Neither do I condemn you, whether you asked forgiveness rightly or not

Now early in the morning He came again into the temple, and all the people came to Him; and He sat down and taught them. Then the scribes and Pharisees brought to Him a woman caught in adultery. And when they had set her in the midst, they said to Him, “Teacher, this woman was caught in adultery, in the very act. Now Moses, in the law, commanded us that such should be stoned. But what do You say?” This they said, testing Him, that they might have something of which to accuse Him. But Jesus stooped down and wrote on the ground with His finger, as though He did not hear.

So when they continued asking Him, He raised Himself up and said to them, “He who is without sin among you, let him throw a stone at her first.” And again He stooped down and wrote on the ground. Then those who heard it, being convicted by their conscience, went out one by one, beginning with the oldest even to the last. And Jesus was left alone, and the woman standing in the midst. When Jesus had raised Himself up and saw no one but the woman, He said to her, “Woman, where are those accusers of yours? Has no one condemned you?”

She said, “No one, Lord.”

And Jesus said to her, “Neither do I condemn you; go and sin no more.”

– John 8:1-11

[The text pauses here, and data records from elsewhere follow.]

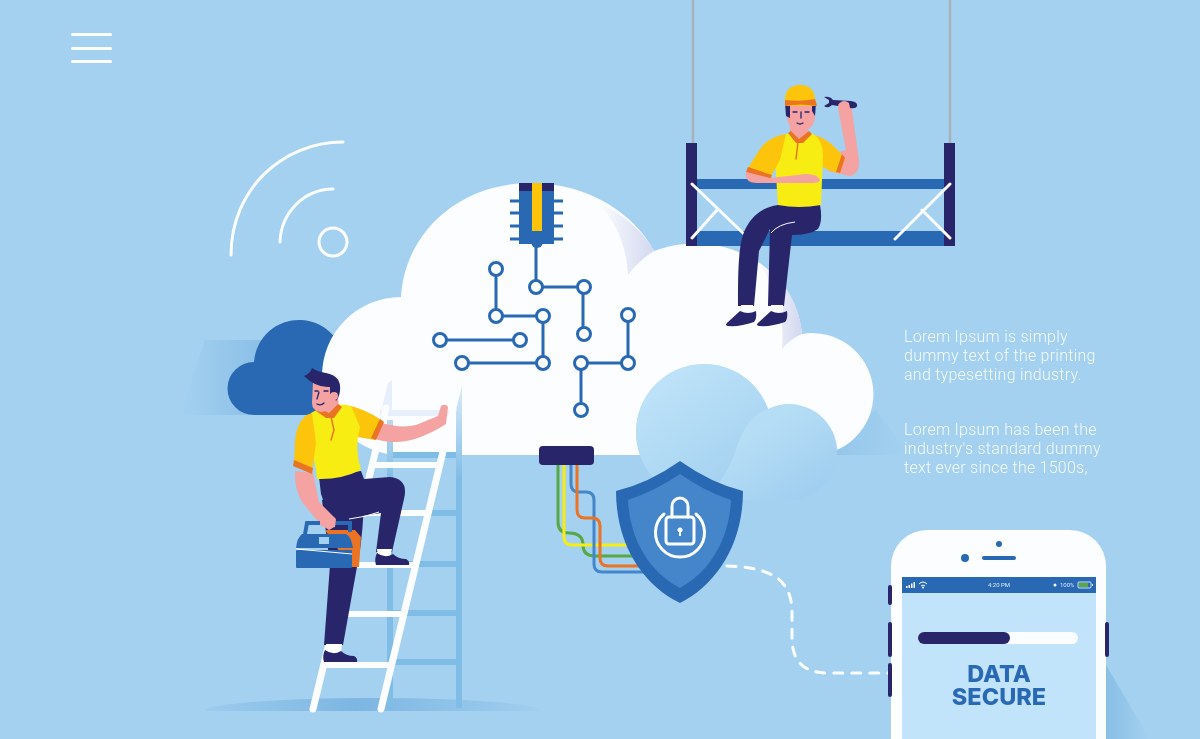
<!DOCTYPE html>
<html lang="en">
<head>
<meta charset="utf-8">
<title>Data Secure</title>
<style>
:root{--sky:#a4d1f0;--blue:#2969b4;--mid:#4486c9;--navy:#29256b;--white:#fcfdff;--rung:#7fbce6;--yellow:#f8ed13;--amber:#fcc50c;--orange:#ea7424;--skin:#f4a3a2;--screen:#c2e4fb;--green:#56a944}
*{box-sizing:border-box;margin:0}
html,body{width:1200px;height:739px;overflow:hidden}
.hero{position:relative;width:1200px;height:739px;overflow:hidden;background:var(--sky);font-family:Roboto,"Open Sans",sans-serif}
.scene{position:absolute;inset:0}
.menu{position:absolute;left:71px;top:33px;width:41px;height:30px;display:flex;flex-direction:column;justify-content:space-between}
.menu i{height:3px;border-radius:2px;background:var(--white)}
.intro{position:absolute;left:904px;top:328px;color:var(--white);font-size:16px;font-weight:300;line-height:18.8px;letter-spacing:.25px;white-space:nowrap}
.intro p+p{margin-top:37px}
.phone{position:absolute;left:891px;top:530px;width:215px;height:250px;border-radius:36px;background:var(--white)}
.key{position:absolute;width:4px;border-radius:2px;background:var(--navy)}
.key.mute{left:-3px;top:55px;height:20px}
.key.up{left:-3px;top:92px;height:35px}
.key.down{left:-3px;top:133px;height:34px}
.key.power{right:-3px;top:92px;height:35px}
.lens,.speaker,.sensor{position:absolute;background:var(--blue);border-radius:5px}
.lens{left:70px;top:24px;width:8px;height:8px}
.sensor{left:105px;top:11px;width:6px;height:6px}
.speaker{left:91px;top:26px;width:34px;height:4px}
.screen{position:absolute;left:11px;top:47px;width:194px;height:200px;background:var(--screen)}
.status{position:relative;height:16px;background:var(--blue);color:var(--white);font-size:6px;line-height:16px;text-align:center}
.status svg{position:absolute;left:0;top:0}
.status .charge{position:absolute;left:158px;top:0}
.progress{position:absolute;left:16px;top:55px;width:160px;height:12px;border-radius:6px;background:var(--white)}
.progress i{display:block;width:92px;height:12px;border-radius:6px;background:var(--navy)}
.screen h1{position:absolute;left:0;top:85px;width:194px;text-align:center;color:var(--blue);font:800 23.5px/23px Inter,Roboto,sans-serif}
.trace{fill:none;stroke:var(--blue);stroke-width:3}
.node{fill:var(--white);stroke:var(--blue);stroke-width:3}
.thin{fill:none;stroke:var(--white);stroke-width:3;stroke-linecap:round}
.wire{fill:none;stroke-width:3}
.blue{fill:var(--blue)}.navy{fill:var(--navy)}.white{fill:var(--white)}.skin{fill:var(--skin)}.yellow{fill:var(--yellow)}.amber{fill:var(--amber)}.orange{fill:var(--orange)}
.crease{fill:none;stroke:var(--orange);stroke-width:1.5;stroke-linecap:round}
.face{fill:none;stroke:var(--navy);stroke-width:1.3;stroke-linecap:round}
</style>
</head>
<body>
<main class="hero">
<svg class="scene" viewBox="0 0 1200 739" aria-hidden="true">
<defs>
<linearGradient id="fade-left"><stop stop-color="#7db6e2" stop-opacity="0"/><stop offset="1" stop-color="#7db6e2" stop-opacity=".75"/></linearGradient>
<linearGradient id="fade-right"><stop stop-color="#7db6e2" stop-opacity=".8"/><stop offset="1" stop-color="#7db6e2" stop-opacity="0"/></linearGradient>
<linearGradient id="fold"><stop stop-color="#fcfdff"/><stop offset="1" stop-color="#d3d8f0"/></linearGradient>
<linearGradient id="mist" x2="1" y2="1"><stop stop-color="#bce0f6"/><stop offset=".55" stop-color="#b6ddf6"/><stop offset="1" stop-color="#9bcbee"/></linearGradient>
<linearGradient id="puff" x2="0.7" y2="1"><stop stop-color="#c3e6fa"/><stop offset="1" stop-color="#a2d0f0"/></linearGradient>
<linearGradient id="ladder-top" gradientUnits="userSpaceOnUse" x1="0" y1="380" x2="0" y2="430"><stop stop-color="#fcfdff"/><stop offset="1" stop-color="#fcfdff"/></linearGradient>
<linearGradient id="back-leg" gradientUnits="userSpaceOnUse" x1="0" y1="385" x2="0" y2="480"><stop stop-color="#dcecf8"/><stop offset="1" stop-color="#7fbce6"/></linearGradient>
<linearGradient id="ground"><stop stop-color="#7db6e2" stop-opacity=".2"/><stop offset=".45" stop-color="#7db6e2"/><stop offset="1" stop-color="#7db6e2" stop-opacity=".1"/></linearGradient>
<circle id="node" class="node" r="6.5"/>
</defs>

<g id="signal" class="thin">
<path d="M231 255C231 190 282 142 343 142M280 242C281 212 305 189 333 189"/><circle cx="333" cy="242" r="14"/>
</g>

<g id="dark-cloud">
<path fill="url(#fade-left)" d="M205 340H275L250 415H180Z"/>
<path class="blue" d="M254 415A26.500 26.500 0 1 1 254 362A45 45 0 0 1 344 368V415Z"/>
</g>

<g id="main-cloud">
<path fill="url(#fade-right)" opacity=".6" d="M816 455L876 410L910 455Z"/>
<path class="white" d="M402 455A79 79 0 0 1 322 376A79 79 0 0 1 401 297C405 230 462 183 530 183C590 183 635 215 654 251C725 225 796 270 802 334A61 61 0 1 1 816 455Z"/>
<path fill="url(#fold)" d="M598 202Q638 222 654 251Q639 260 628 275Q626 233 598 202Z"/>
<path fill="url(#fold)" d="M758 262Q798 288 802 334Q790 339 782 349Q786 300 758 262Z"/>
</g>

<g id="circuit">
<path class="trace" d="M536 244V287H583V334M496 269V316H543V363H462M440 340H520M628 315V363H581V410"/>
<use href="#node" x="536" y="287"/><use href="#node" x="584" y="287"/><use href="#node" x="584" y="334"/><use href="#node" x="496" y="269"/><use href="#node" x="496" y="316"/><use href="#node" x="543" y="316"/><use href="#node" x="543" y="363"/><use href="#node" x="462" y="363"/><use href="#node" x="440" y="340"/><use href="#node" x="520" y="340"/><use href="#node" x="628" y="315"/><use href="#node" x="628" y="363"/><use href="#node" x="581" y="363"/><use href="#node" x="581" y="410"/>
<path class="trace" d="M510 201H563M510 213H563M510 226H563M510 239H563"/>
<circle class="blue" cx="537" cy="242" r="6"/>
<rect class="blue" x="519" y="183" width="35" height="61"/><rect class="navy" x="519" y="183" width="35" height="8"/><rect class="amber" x="532" y="183" width="10" height="48"/>
</g>

<g id="light-cloud">
<path fill="url(#mist)" d="M703 500A68 68 0 1 1 768 409A48 48 0 1 1 786 500Z"/>
<path fill="url(#puff)" d="M703 500A68 68 0 1 1 768 409Q748 415 737 446Q728 478 703 500Z"/>
</g>

<g id="wires" class="wire">
<path stroke="#56a944" d="M558 464V522Q558 533 569 533Q583 533 583 545Q583 556 595 556H650"/>
<path stroke="#f8ed13" d="M564 464V537Q564 545 572 545H650"/>
<path stroke="#4486c9" d="M571 464V484Q571 492 579 492H586Q594 492 594 500V564Q594 572 602 572H660"/>
<path stroke="#ea7424" d="M577 464V510Q577 518 585 518H592Q600 518 600 526V558Q600 566 608 566H660"/>
<rect class="navy" x="539" y="446" width="55" height="19" rx="4"/>
</g>

<path class="thin" stroke-dasharray="9 9" d="M727 566C765 567 792 576 792 612V638Q792 673 828 673H888"/>

<g id="shield">
<path class="blue" d="M680 461Q711 483 743 491C743 545 716 585 680 603C643 585 616 545 616 491Q649 483 680 461Z"/>
<path fill="#4486c9" d="M680 474Q704 491 731 500C729 541 709 572 680 588C650 572 630 541 628 500Q655 491 680 474Z"/>
<g class="thin"><path d="M664 514A24.500 24.500 0 1 0 696 514"/><rect x="666" y="517" width="28" height="27" rx="3"/><path d="M672 517V506A8 8 0 0 1 688 506V517"/></g>
<circle class="white" cx="680" cy="530" r="2.500"/><rect class="white" x="679" y="530" width="2" height="6"/>
</g>

<g id="gondola">
<path stroke="#a6b3bd" stroke-width="2.500" d="M693 0V145M950 0V145"/>
<path class="blue" d="M686 179H955V189H686ZM686 231H955V246H686Z"/>
<path class="navy" d="M686 143H697V246H686ZM944 143H955V246H944Z"/>
<path class="thin" d="M692 184L744 234M692 238L717 210M950 184L895 239M950 238L922 210"/>
</g>

<g id="seated-worker">
<path class="skin" d="M838 108Q839 100 846 101L851 103L859 160Q860 174 850 176L828 171L836 153L846 150Z"/>
<path class="navy" d="M824 97Q830 96 833 100L851 101Q858 102 857 106Q856 109 850 108L832 105Q828 109 824 106L829 103V100Z"/>
<path class="skin" d="M838 105Q843 98 849 103L851 113L842 114Z"/>
<path class="amber" d="M812 135Q829 137 845 159L840 173Q828 172 815 162Z"/>
<path class="orange" d="M845 158L840 173L836 172L842 154Z"/>
<path class="navy" d="M778 205H820Q823 221 818 229Q810 235 792 235L784 306H768L770 229L759 251L754 306H738C738 270 738 240 747 226Q757 208 778 205Z"/>
<path fill="none" stroke="#fcfdff" stroke-width="1" d="M771 233Q778 224 795 222"/>
<path class="white" d="M741 305H753L753 313H741ZM771 305H783V313H771Z"/>
<path id="hung-shoe" class="navy" d="M740 311Q748 315 756 311Q757 319 754 322Q740 327 728 326Q724 325 728 322Z"/>
<use href="#hung-shoe" x="31"/>
<path class="yellow" d="M790 133L812 133Q823 140 823 156L821 205Q799 209 778 205L775 160Q772 146 780 136Z"/>
<path class="amber" d="M786 134Q768 137 760 149L748 168L771 176L780 160Z"/>
<path class="orange" d="M748 167L772 175L770 180L746 172Z"/>
<path class="skin" d="M746 172L770 178L806 174Q818 174 820 180Q820 183 812 183H757Q744 183 746 172Z"/>
<path class="skin" d="M790 120H808V132Q799 145 790 133Z"/>
<path class="orange" d="M788 133L791 131L799 139L809 131L812 134L803 143H796Z"/>
<path class="crease" d="M798 142L796 159"/>
<path class="skin" d="M787 103H815V118Q813 131 800 131Q787 128 787 117Z"/>
<path class="navy" d="M785 103H790V118L786 116ZM812 103H816L815 116L812 111Z"/>
<path class="amber" d="M785 102V99C785 80 815 80 815 99L817 106H785Z"/>
<path class="orange" d="M785 100Q800 102 815 99L817 106Q800 103 785 106Z"/>
<path class="face" d="M793 112H797M805 112H809M801 112V118M797 123Q800 125 803 123"/>
</g>

<g id="ladder">
<ellipse fill="url(#ground)" cx="373" cy="711" rx="168" ry="13" style="clip-path:polygon(0 0,100% 0,100% 50%,0 50%)"/>
<path fill="none" stroke="#7fbce6" stroke-width="6" d="M390 455H459M390 513H459M390 564H459M390 613H459M390 662H459"/>
<path fill="url(#back-leg)" d="M387 420H393V708H387ZM456 410L462 385V708H456Z"/>
<path fill="#e6effa" d="M388 383L392 380V416H380Z"/>
<path fill="none" stroke="#e6effa" stroke-width="6" d="M380 413H452"/>
<path fill="none" stroke="#fcfdff" stroke-width="6" d="M370 465H441M358 513H429M348 565H417M334 614H406M323 665H393"/>
<path fill="none" stroke="url(#ladder-top)" stroke-width="7" stroke-linecap="round" d="M313 709L386 408M381 709L453 410"/>
</g>

<g id="climbing-worker">
<path class="skin" d="M379 422Q400 429 416 425L438 416L441 406Q446 403 448 407L446 424Q434 432 418 438Q395 446 372 438Z"/>
<path class="amber" d="M345 405Q362 407 383 421L375 440L352 436Z"/>
<path class="orange" d="M380 419L384 422L376 440L371 438Z"/>
<path class="navy" d="M322 500L362 480Q366 505 360 550L343 645H324L330 565Z"/>
<path class="navy" d="M319 477L361 471L364 479L390 477Q409 479 404 499L392 552H376L381 513L350 518Q327 515 321 494Z"/>
<path fill="none" stroke="#fcfdff" d="M349 519Q366 517 379 512"/>
<path class="white" d="M326 644H342L341 653H327ZM377 549H392L390 558H378Z"/>
<path id="step-shoe" class="navy" d="M325 650Q333 656 341 651Q346 656 354 656Q358 658 357 662H324Q322 656 325 650Z"/>
<use href="#step-shoe" x="52" y="-97"/>
<path class="skin" d="M295 471L313 473L319 502L335 518Q337 527 329 530L320 524L302 502Q294 488 295 471Z"/>
<path class="yellow" d="M311 413Q330 401 351 406L360 427Q354 448 361 470Q340 480 317 479Q316 460 306 437Z"/>
<path class="amber" d="M312 413Q297 417 295 442L294 466L312 472L316 443Z"/>
<path class="orange" d="M294 460L313 468L312 474L293 466Z"/>
<path class="skin" d="M317 400L338 397L339 408Q329 420 320 411Z"/>
<path class="orange" d="M316 411L319 408L329 413L338 404L342 407L334 418H326Z"/>
<path class="crease" d="M331 417L334 430L331 440"/>
<path class="skin" d="M313 382L337 384L338 399Q331 412 321 412Q312 411 312 403Z"/>
<path class="navy" d="M304 376Q310 374 312 368Q318 372 326 373Q342 376 340 391Q339 398 336 401L333 394H330V387Q316 388 304 376Z"/>
<circle class="skin" cx="334" cy="396" r="4"/>
<path class="face" d="M315 391H318M324 391H328M319 392L317 399M317 404Q321 406 324 403"/>
</g>

<g id="toolbox">
<path class="orange" d="M325 530H355L361 537L359 567H350Z"/>
<path fill="none" stroke="#2969b4" stroke-width="4" d="M305 534L307 523H350V532"/>
<path class="skin" d="M320 517Q328 512 336 519L335 527Q327 530 320 525Z"/>
<path class="blue" d="M302 534H346Q351 536 353 548H296Q297 538 302 534Z"/>
<rect class="blue" x="296" y="550" width="56" height="18" rx="1"/>
<path fill="none" stroke="#fcfdff" d="M296 549L352 554"/>
<rect fill="#a4d1f0" x="319" y="537" width="10" height="7"/>
</g>
<path fill="url(#fade-right)" d="M1100 655L1150 739H1100Z"/>
</svg>

<nav class="menu" aria-label="Menu"><i></i><i></i><i></i></nav>

<section class="intro">
<p>Lorem Ipsum is simply<br>dummy text of the printing<br>and typesetting industry.</p>
<p>Lorem Ipsum has been the<br>industry's standard dummy<br>text ever since the 1500s,</p>
</section>

<section class="phone">
<i class="key mute"></i><i class="key up"></i><i class="key down"></i><i class="key power"></i>
<i class="lens"></i><i class="sensor"></i><i class="speaker"></i>
<div class="screen">
<div class="status">4:20 PM
<svg width="194" height="16" aria-hidden="true">
<path class="white" d="M4 9H5.500V11H4ZM6.500 8H8V11H6.500ZM9 6.500H10.500V11H9ZM11.500 5H13V11H11.500Z"/>
<path fill="none" stroke="#fcfdff" d="M17 7Q21 3 25 7M19 9Q21 7 23 9"/><circle class="white" cx="21" cy="10.500" r="1"/>
<circle class="white" cx="153" cy="8" r="1.500"/>
<rect fill="none" stroke="#fcfdff" stroke-width=".8" x="176" y="5" width="13" height="6" rx="1"/><rect fill="#56a944" x="177" y="6" width="9" height="4"/><rect class="white" x="190" y="7" width="1" height="2"/>
</svg>
<span class="charge">100%</span>
</div>
<div class="progress"><i></i></div>
<h1>DATA<br>SECURE</h1>
</div>
</section>
</main>
</body>
</html>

OK, so look what happens at the end. That the woman is a sinner – that she has screwed up badly is completely obvious to everyone. Jesus knows this too. He knows her sin. And though the words aren’t recorded here exactly, he forgives her. He says, effectively, “It’s all good. Go on your way. By the way, don’t sin anymore.”

Notice what doesn’t happen in the story. Well, maybe it happened in some fashion, but it’s not important enough for Saint John the Divine to mention it. What doesn’t happen? She doesn’t ask for forgiveness.

She doesn’t throw herself at Jesus’s feet and beg for forgiveness. She doesn’t say she’s sorry. She’s on the ground because the crowd is ready to execute her, but that’s all. For all we know, she might have snuck away and been meeting up with her wayward lover only later that very day. Is she all fixed up now? Was she a righteous person when she came to Jesus? No, definitely not. Was she a righteous person when she left? Not really. Maybe she went on to make some better decisions, but who cares? She’s the same person. Her life is a mess. It’s been a mess, it was a mess, and it was still kind of a mess. And what does Jesus, the creator of all things say to her? “I don’t condemn you”. Was she righteous? No, HE was righteous. End of story.

1500 years earlier, God made a covenant with Abraham. But when it came time for Abraham to walk through the blood of all the sacrificed animals, God caused him to fall into a sleep (Genesis 15). He remains faithful whether we do or not (and we don’t). But his love for us is not dependent on anything in our domain. It does not have qualifications. It is unilateral. He asks for our input, but then he just loves us regardless of what our input is.

By any measurement, the woman caught in adultery was condemned, but the God of the universe did, by his own singular will, not condemn her. And by this act, she was set free. Today, the modern secular world attempts to deliver an evangelion. It tries to be the good news for people trapped in darkness. It tries to say to the woman caught in adultery, “Hey, what you were doing is not wrong. You are free to express yourself however you feel you need to. Your body is yours to do absolutely anything with. It’s beautiful. Your choices, every last one of them, are fabulous. Just listen to your heart and know you are total awesome sauce!” It knows that what the world needs is a gospel, and so it gives them one – a gospel of antinomianism – no rules, “imagine no religion”, etc. “This is what will set you free” it boldly proclaims.

But it doesn’t work. Our heart is attuned to the subatomic rhythms of the universe even when we explain them away with our minds. There is light and there is darkness. There is beauty and there is real ugliness. There is right and there is wrong. And we are wallowing in the wrong, each in our own way. Painting the darkness with a layer of white paint and celebrating looks wonderful, for a grand total of five whole minutes. But our heart knows otherwise.

Our Lord and Savior on the other hand, doesn’t bother with the can of paint. He calls a spade a spade. He NAMES thing as they truly are. He knows that we are broken, busted, fallen, depraved, and wicked. But then he says: “I don’t condemn you. I put you to sleep when it’s your turn to walk through the blood. I walk through it for you. You don’t vocalize your desire for forgiveness in a nice clean-cut way? Well, I’m going to forgive you anyway. Here you go. I don’t condemn you. I love you. Go and sin no more. See you ’round!”

So what else is there to say about all this? Rejoice! You have a savior.


(Disclosure: Reading Brennan Manning’s treatment of John 8 is what caused me to write this reflection.)